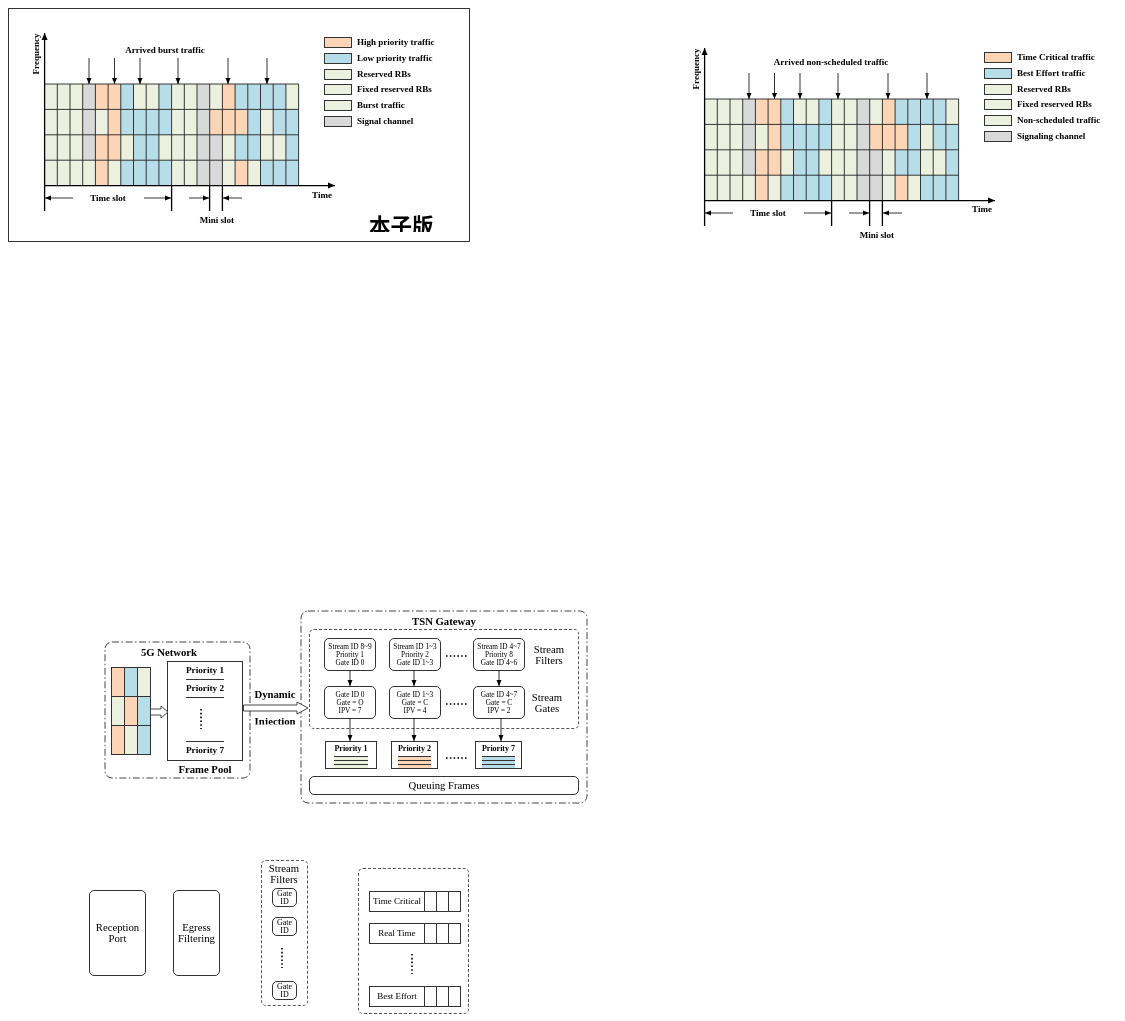
<!DOCTYPE html>
<html lang="en">
<head>
<meta charset="utf-8">
<title>5G and TSN scheduling diagrams</title>
<style>
:root{--ink:#000;--line:#333;--orange:#fbd5b5;--blue:#b7dde8;--green:#ebf1de;--grey:#d9d9d9}
*{box-sizing:border-box;margin:0;padding:0}
html,body{width:1125px;height:1021px;overflow:hidden;background:#fff}
body{position:relative;color:var(--ink);font:9px/1 "Liberation Serif",serif}
.figure,.node,.label,.lines{position:absolute}
.figure{width:465px;height:245px;left:0;top:0}
.figure.revised{left:660px;top:15px}
.lines{left:0;top:0}
.frame{position:absolute;left:8px;top:8px;width:462px;height:234px;border:1px solid var(--line)}
.label{left:var(--x);top:var(--y);transform:translate(-50%,-50%);white-space:nowrap;text-align:center;font-weight:bold}
.label.upright{transform:translate(-50%,-50%) rotate(-90deg)}
.label.title{font-size:10.7px}
.label.plain{font-size:10.7px;font-weight:normal;line-height:11px}
.edition{position:absolute;left:369px;top:213px;width:70px;height:19px;overflow:hidden;font:900 21.5px/24px "Noto Sans CJK SC",sans-serif;white-space:nowrap}
.legend{position:absolute;left:324px;top:38px;display:flex;flex-direction:column;gap:6.8px;list-style:none;font-weight:bold}
.legend li{display:flex;align-items:center;gap:5px;height:9px;white-space:nowrap}
.legend li::before{content:"";width:26px;height:9px;border:1px solid var(--line);background:var(--c)}
.o{--c:var(--orange)}.b{--c:var(--blue)}.g{--c:var(--green)}.s{--c:var(--grey)}
.node{left:var(--x);top:var(--y);width:var(--w);height:var(--h);border:1px solid var(--line);background:#fff;display:flex;align-items:center;justify-content:center;text-align:center}
.round{border-radius:5px}
.dashed{border:1px dashed #555;border-radius:5px;background:none}
.rule{--w:52px;--h:33px;font-size:7.3px;line-height:8px;white-space:nowrap}
.big{font-size:10.7px;line-height:11px}
.gate{--x:272px;--w:25px;--h:19px;font-size:8px;line-height:8px}
.blocks{display:grid;grid-template:repeat(3,1fr)/repeat(3,1fr);gap:1px;background:var(--line)}
.blocks i{background:var(--c);align-self:stretch;justify-self:stretch}
.pool{display:grid;grid-template-rows:18px 18px 1fr 18px;align-items:stretch;font-size:9.2px;font-weight:bold}
.pool span{display:grid;place-items:center;border-bottom:1px solid var(--line)}
.pool span:last-child{border:0}
.queue{--y:741px;--h:28px;display:grid;grid-template-rows:14px repeat(3,4px);align-items:stretch;font-size:8px;font-weight:bold}
.queue span{display:grid;place-items:center}
.queue i{border-top:1px solid var(--line);background:var(--c)}
.buffer{--x:369px;--w:92px;--h:21px;display:grid;grid-template-columns:54px repeat(3,1fr);align-items:stretch}
.buffer span{display:grid;place-items:center;white-space:nowrap}
.buffer i{border-left:1px solid var(--line)}
.clip{height:9px;overflow:hidden}
</style>
</head>
<body>
<svg class="lines" width="0" height="0" aria-hidden="true">
<defs>
<marker id="head" markerUnits="userSpaceOnUse" markerWidth="6" markerHeight="6" refX="6" refY="3" orient="auto"><path d="M0 .5L6 3L0 5.5z"/></marker>
<marker id="axis-head" markerUnits="userSpaceOnUse" markerWidth="8" markerHeight="8" refX="7" refY="4" orient="auto"><path d="M0 1L7 4L0 7z"/></marker>
<symbol id="resource-grid" viewBox="0 0 465 245">
<g transform="translate(44.6 84) scale(12.7 25.4)">
<rect width="20" height="4" fill="var(--green)"/>
<path fill="var(--grey)" d="M3 0h1v3h-1zM12 0h1v4h-1zM13 2h1v2h-1z"/>
<path fill="var(--orange)" d="M4 0h2v1h-2zM5 1h1v1h-1zM4 2h2v1h-2zM4 3h1v1h-1zM14 0h1v1h-1zM13 1h3v1h-3zM15 3h1v1h-1z"/>
<path fill="var(--blue)" d="M6 0h1v1h-1zM9 0h1v1h-1zM15 0h4v1h-4zM6 1h4v1h-4zM16 1h1v1h-1zM18 1h2v1h-2zM7 2h2v1h-2zM15 2h2v1h-2zM19 2h1v1h-1zM6 3h4v1h-4zM17 3h3v1h-3z"/>
<path fill="none" stroke="#222" vector-effect="non-scaling-stroke" stroke-width=".9" d="M0 0h20M0 1h20M0 2h20M0 3h20M1 0v4M2 0v4M3 0v4M4 0v4M5 0v4M6 0v4M7 0v4M8 0v4M9 0v4M10 0v4M11 0v4M12 0v4M13 0v4M14 0v4M15 0v4M16 0v4M17 0v4M18 0v4M19 0v4M20 0v4"/>
</g>
<g fill="none" stroke="#000">
<g stroke-width="1.3"><path marker-end="url(#axis-head)" d="M44.6 211V33"/><path marker-end="url(#axis-head)" d="M44.6 185.6H335"/><path d="M171.6 185V211M209.6 185V211M222.4 185V211"/></g>
<g stroke-width=".8">
<path marker-end="url(#head)" d="M89 58V84"/><path marker-end="url(#head)" d="M114.5 58V84"/><path marker-end="url(#head)" d="M140 58V84"/><path marker-end="url(#head)" d="M178 58V84"/><path marker-end="url(#head)" d="M228 58V84"/><path marker-end="url(#head)" d="M267 58V84"/>
<path marker-end="url(#head)" d="M73 198H45"/><path marker-end="url(#head)" d="M144 198H171"/><path marker-end="url(#head)" d="M189 198H209"/><path marker-end="url(#head)" d="M242 198H223"/>
</g></g>
</symbol>
</defs>
</svg>

<section class="figure">
<div class="frame"></div>
<svg class="lines" width="465" height="245" role="img" aria-label="Resource grid with burst traffic"><use href="#resource-grid" width="465" height="245"/></svg>
<p class="label upright" style="--x:36px;--y:54px">Frequency</p>
<p class="label" style="--x:165px;--y:50px">Arrived burst traffic</p>
<p class="label" style="--x:108px;--y:198px">Time slot</p>
<p class="label" style="--x:217px;--y:220px">Mini slot</p>
<p class="label" style="--x:322px;--y:195px">Time</p>
<ul class="legend"><li class="o">High priority traffic</li><li class="b">Low priority traffic</li><li class="g">Reserved RBs</li><li class="g">Fixed reserved RBs</li><li class="g">Burst traffic</li><li class="s">Signal channel</li></ul>
<p class="edition" lang="zh">本子版</p>
</section>

<section class="figure revised">
<svg class="lines" width="465" height="245" role="img" aria-label="Resource grid with non-scheduled traffic"><use href="#resource-grid" width="465" height="245"/></svg>
<p class="label upright" style="--x:36px;--y:54px">Frequency</p>
<p class="label" style="--x:171px;--y:47px">Arrived non-scheduled traffic</p>
<p class="label" style="--x:108px;--y:198px">Time slot</p>
<p class="label" style="--x:217px;--y:220px">Mini slot</p>
<p class="label" style="--x:322px;--y:194px">Time</p>
<ul class="legend"><li class="o">Time Critical traffic</li><li class="b">Best Effort traffic</li><li class="g">Reserved RBs</li><li class="g">Fixed reserved RBs</li><li class="g">Non-scheduled traffic</li><li class="s">Signaling channel</li></ul>
</section>

<section aria-label="5G network to TSN gateway">
<div class="node blocks" style="--x:111px;--y:667px;--w:40px;--h:88px"><i class="o"></i><i class="b"></i><i class="g"></i><i class="g"></i><i class="o"></i><i class="b"></i><i class="o"></i><i class="g"></i><i class="b"></i></div>
<div class="node pool" style="--x:167px;--y:661px;--w:76px;--h:100px"><span>Priority 1</span><span>Priority 2</span><span></span><span>Priority 7</span></div>
<div class="node dashed" style="--x:309px;--y:629px;--w:270px;--h:100px"></div>
<div class="node round rule" style="--x:324px;--y:638px">Stream ID 8~9<br>Priority 1<br>Gate ID 0</div>
<div class="node round rule" style="--x:389px;--y:638px">Stream ID 1~3<br>Priority 2<br>Gate ID 1~3</div>
<div class="node round rule" style="--x:473px;--y:638px">Stream ID 4~7<br>Priority 8<br>Gate ID 4~6</div>
<div class="node round rule" style="--x:324px;--y:686px">Gate ID 0<br>Gate = O<br>IPV = 7</div>
<div class="node round rule" style="--x:389px;--y:686px">Gate ID 1~3<br>Gate = C<br>IPV = 4</div>
<div class="node round rule" style="--x:473px;--y:686px">Gate ID 4~7<br>Gate = C<br>IPV = 2</div>
<div class="node queue g" style="--x:325px;--w:52px"><span>Priority 1</span><i></i><i></i><i></i></div>
<div class="node queue o" style="--x:391px;--w:47px"><span>Priority 2</span><i></i><i></i><i></i></div>
<div class="node queue b" style="--x:475px;--w:47px"><span>Priority 7</span><i></i><i></i><i></i></div>
<div class="node round big" style="--x:309px;--y:776px;--w:270px;--h:19px">Queuing Frames</div>
<p class="label title" style="--x:169px;--y:652px">5G Network</p>
<p class="label title" style="--x:205px;--y:769px">Frame Pool</p>
<p class="label title" style="--x:444px;--y:621px">TSN Gateway</p>
<p class="label title" style="--x:275px;--y:694px">Dynamic</p>
<p class="label title clip" style="--x:275px;--y:720px">Injection</p>
<p class="label plain" style="--x:549px;--y:655px">Stream<br>Filters</p>
<p class="label plain" style="--x:547px;--y:703px">Stream<br>Gates</p>
</section>

<section aria-label="Filtering and queue stages">
<div class="node round big" style="--x:89px;--y:890px;--w:57px;--h:86px">Reception<br>Port</div>
<div class="node round big" style="--x:173px;--y:890px;--w:47px;--h:86px">Egress<br>Filtering</div>
<div class="node dashed" style="--x:261px;--y:860px;--w:47px;--h:146px"></div>
<p class="label plain" style="--x:284px;--y:874px">Stream<br>Filters</p>
<div class="node round gate" style="--y:888px">Gate<br>ID</div>
<div class="node round gate" style="--y:917px">Gate<br>ID</div>
<div class="node round gate" style="--y:981px">Gate<br>ID</div>
<div class="node dashed" style="--x:358px;--y:868px;--w:111px;--h:146px"></div>
<div class="node buffer" style="--y:891px"><span>Time Critical</span><i></i><i></i><i></i></div>
<div class="node buffer" style="--y:923px"><span>Real Time</span><i></i><i></i><i></i></div>
<div class="node buffer" style="--y:986px"><span>Best Effort</span><i></i><i></i><i></i></div>
</section>

<svg class="lines" width="1125" height="1021" fill="none" stroke="#333" stroke-width=".9" aria-hidden="true">
<g stroke-dasharray="7 2.5 1.5 2.5"><rect x="105" y="642" width="145" height="136" rx="7"/><rect x="301" y="611" width="286" height="192" rx="7"/></g>
<g fill="#fff"><path d="M150.5 709H161V706L168 712L161 718V715H150.5z"/><path d="M243.5 705H297V702L308 708L297 714V711H243.5z"/></g>
<g stroke="#000" stroke-width=".8">
<path marker-end="url(#head)" d="M350 670V686"/><path marker-end="url(#head)" d="M414 670V686"/><path marker-end="url(#head)" d="M499 670V686"/>
<path marker-end="url(#head)" d="M350 718V741"/><path marker-end="url(#head)" d="M414 718V741"/><path marker-end="url(#head)" d="M501 718V741"/>
</g>
<g stroke="#000" stroke-width="1.6" stroke-dasharray="1.6 2.2"><path d="M446 656H467M446 704H467M446 758H467M201 709V729M282 948V968M412 954V974"/></g>
</svg>
</body>
</html>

- - - -

→ **Task prompt**
Of the lines above, copy each that contains "position".

→ **Result of this task**
body{position:relative;color:var(--ink);font:9px/1 "Liberation Serif",serif}
.figure,.node,.label,.lines{position:absolute}
.frame{position:absolute;left:8px;top:8px;width:462px;height:234px;border:1px solid var(--line)}
.edition{position:absolute;left:369px;top:213px;width:70px;height:19px;overflow:hidden;font:900 21.5px/24px "Noto Sans CJK SC",sans-serif;white-space:nowrap}
.legend{position:absolute;left:324px;top:38px;display:flex;flex-direction:column;gap:6.8px;list-style:none;font-weight:bold}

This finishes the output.